Assigned task:
For each entry, output its words exactly and leave any picture behind.
══ Dataset ══
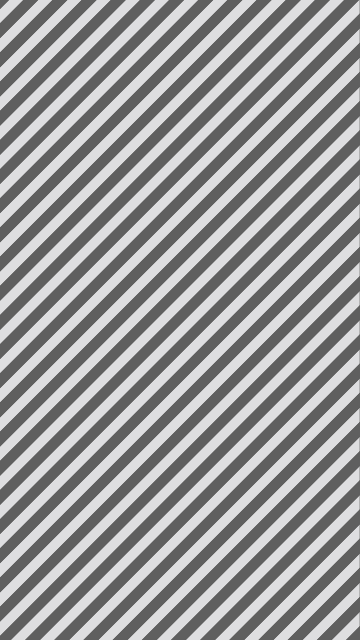
Give the GLSL for this pattern, as a WebGL 2 fragment shader.

```glsl
#version 300 es
precision highp float;
// Diagonal light and dark grey stripes rising to the right at 45 degrees.

uniform vec2 u_resolution;
out vec4 fragColor;

const vec3 DARK = vec3(0.373, 0.373, 0.373);
const vec3 LIGHT = vec3(0.871, 0.871, 0.878);
const float REPEATS_DOWN = 21.94;  // stripe pairs along the canvas height
const float LIGHT_SHARE = 0.475;   // light part of each pair
const float LIGHT_CENTER = 0.555;  // phase of the light stripe from the top left
const float RIM_WIDTH = 0.0013;    // thin shade on the right edge, in heights
const float RIM_SHADE = 0.35;

// Coverage of the light stripe, smoothed over about one pixel.
float lightStripe(float phase, float pixel) {
    float fromCenter = abs(fract(phase - LIGHT_CENTER + 0.5) - 0.5);
    float edge = fromCenter - 0.5 * LIGHT_SHARE;
    return 1.0 - smoothstep(-0.7 * pixel, 0.7 * pixel, edge);
}

void main() {
    // Height units, measured from the top left corner
    vec2 p = vec2(gl_FragCoord.x, u_resolution.y - gl_FragCoord.y) / u_resolution.y;
    float pixel = REPEATS_DOWN / u_resolution.y;

    // Stripes
    float light = lightStripe((p.x + p.y) * REPEATS_DOWN, pixel);

    // Edge shade
    float toRight = u_resolution.x / u_resolution.y - p.x;
    light *= 1.0 - RIM_SHADE * (1.0 - step(RIM_WIDTH, toRight));

    fragColor = vec4(mix(DARK, LIGHT, light), 1.0);
}
```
═══
Answer space:
Give the GLSL for this pattern, as a WebGL 2 fragment shader.

```glsl
#version 300 es
precision highp float;
// Diagonal light and dark grey stripes rising to the right at 45 degrees.

uniform vec2 u_resolution;
out vec4 fragColor;

const vec3 DARK = vec3(0.373, 0.373, 0.373);
const vec3 LIGHT = vec3(0.871, 0.871, 0.878);
const float REPEATS_DOWN = 21.94;  // stripe pairs along the canvas height
const float LIGHT_SHARE = 0.475;   // light part of each pair
const float LIGHT_CENTER = 0.555;  // phase of the light stripe from the top left
const float RIM_WIDTH = 0.0013;    // thin shade on the right edge, in heights
const float RIM_SHADE = 0.35;

// Coverage of the light stripe, smoothed over about one pixel.
float lightStripe(float phase, float pixel) {
    float fromCenter = abs(fract(phase - LIGHT_CENTER + 0.5) - 0.5);
    float edge = fromCenter - 0.5 * LIGHT_SHARE;
    return 1.0 - smoothstep(-0.7 * pixel, 0.7 * pixel, edge);
}

void main() {
    // Height units, measured from the top left corner
    vec2 p = vec2(gl_FragCoord.x, u_resolution.y - gl_FragCoord.y) / u_resolution.y;
    float pixel = REPEATS_DOWN / u_resolution.y;

    // Stripes
    float light = lightStripe((p.x + p.y) * REPEATS_DOWN, pixel);

    // Edge shade
    float toRight = u_resolution.x / u_resolution.y - p.x;
    light *= 1.0 - RIM_SHADE * (1.0 - step(RIM_WIDTH, toRight));

    fragColor = vec4(mix(DARK, LIGHT, light), 1.0);
}
```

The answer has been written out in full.